Many species of wild pollinators have disappeared from the land as their habitats have been destroyed or altered by humans. The honey bee has taken over as pollinator of many of the wild plants that remain; its ecological value in this regard is tremendous.
Honey bees are the sole source of honey and beeswax, a fine wax with unusual qualities. Honey bees also produce propolis, a gummy substance made from tree sap that has antibacterial properties, and royal jelly and pollen for human consumption. Honey bee venom is extracted for the production of antivenom therapy and is being investigated as a treatment for several serious diseases of the muscles, connective tissue, and immune system, including multiple sclerosis and arthritis.

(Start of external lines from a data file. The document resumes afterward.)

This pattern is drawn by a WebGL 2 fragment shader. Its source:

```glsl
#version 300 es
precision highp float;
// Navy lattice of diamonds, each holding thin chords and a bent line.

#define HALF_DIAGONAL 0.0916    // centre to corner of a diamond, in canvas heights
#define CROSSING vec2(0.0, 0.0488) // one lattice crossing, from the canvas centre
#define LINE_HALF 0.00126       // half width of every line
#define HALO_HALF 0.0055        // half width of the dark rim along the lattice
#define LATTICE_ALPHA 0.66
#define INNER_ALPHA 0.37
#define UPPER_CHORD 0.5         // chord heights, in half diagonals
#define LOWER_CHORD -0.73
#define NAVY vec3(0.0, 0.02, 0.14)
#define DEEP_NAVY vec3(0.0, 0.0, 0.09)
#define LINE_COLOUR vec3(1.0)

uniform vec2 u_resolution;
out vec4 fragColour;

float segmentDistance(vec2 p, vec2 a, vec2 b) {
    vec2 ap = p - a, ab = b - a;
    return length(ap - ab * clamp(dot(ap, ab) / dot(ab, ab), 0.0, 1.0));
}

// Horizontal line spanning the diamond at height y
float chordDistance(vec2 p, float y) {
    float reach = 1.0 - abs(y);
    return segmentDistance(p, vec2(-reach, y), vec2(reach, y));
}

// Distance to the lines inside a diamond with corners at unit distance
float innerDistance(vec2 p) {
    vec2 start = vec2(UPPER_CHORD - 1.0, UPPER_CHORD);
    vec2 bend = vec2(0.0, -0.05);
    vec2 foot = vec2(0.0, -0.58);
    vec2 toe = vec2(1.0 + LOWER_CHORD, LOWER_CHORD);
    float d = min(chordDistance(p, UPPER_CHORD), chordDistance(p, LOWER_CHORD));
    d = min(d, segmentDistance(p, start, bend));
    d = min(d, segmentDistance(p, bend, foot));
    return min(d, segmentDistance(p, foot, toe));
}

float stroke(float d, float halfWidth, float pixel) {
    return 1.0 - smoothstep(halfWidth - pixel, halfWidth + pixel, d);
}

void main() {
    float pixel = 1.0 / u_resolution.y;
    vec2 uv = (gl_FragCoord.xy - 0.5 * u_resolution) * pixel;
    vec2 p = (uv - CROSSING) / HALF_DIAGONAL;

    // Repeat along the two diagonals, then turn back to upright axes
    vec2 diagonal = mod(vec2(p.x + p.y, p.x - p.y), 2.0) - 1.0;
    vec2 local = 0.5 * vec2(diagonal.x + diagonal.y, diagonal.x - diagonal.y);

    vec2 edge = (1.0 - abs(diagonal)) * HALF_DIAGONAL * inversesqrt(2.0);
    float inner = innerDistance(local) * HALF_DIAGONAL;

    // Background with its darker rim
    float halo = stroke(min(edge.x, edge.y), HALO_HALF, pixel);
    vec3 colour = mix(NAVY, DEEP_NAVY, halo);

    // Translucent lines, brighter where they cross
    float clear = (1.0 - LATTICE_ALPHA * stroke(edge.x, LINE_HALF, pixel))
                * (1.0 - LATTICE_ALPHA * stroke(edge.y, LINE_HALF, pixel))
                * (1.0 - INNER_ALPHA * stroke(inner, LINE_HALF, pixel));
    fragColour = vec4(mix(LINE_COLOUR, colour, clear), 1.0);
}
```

Scientific classification: Honey bees comprise the genus Apis in the family Apidae, order Hymenoptera. The European honey bee is classified as Apis mellifera, the Indian honey bee is A. cerana, Koschevnikov's honey bee is A. koschevnikovi, the dwarf honey bee is A. florea, the andreniform dwarf honey bee is A. andreniformis, the giant honey bee is A. dorsata, and the mountain giant honey bee is A. laboriosa. The Italian race of the European honey bee is A. m. ligustica, the Carniolan race is A. m. carnica, and the Caucasian race is A. m. causcasia.
Contributed by: Kenneth A. Chambers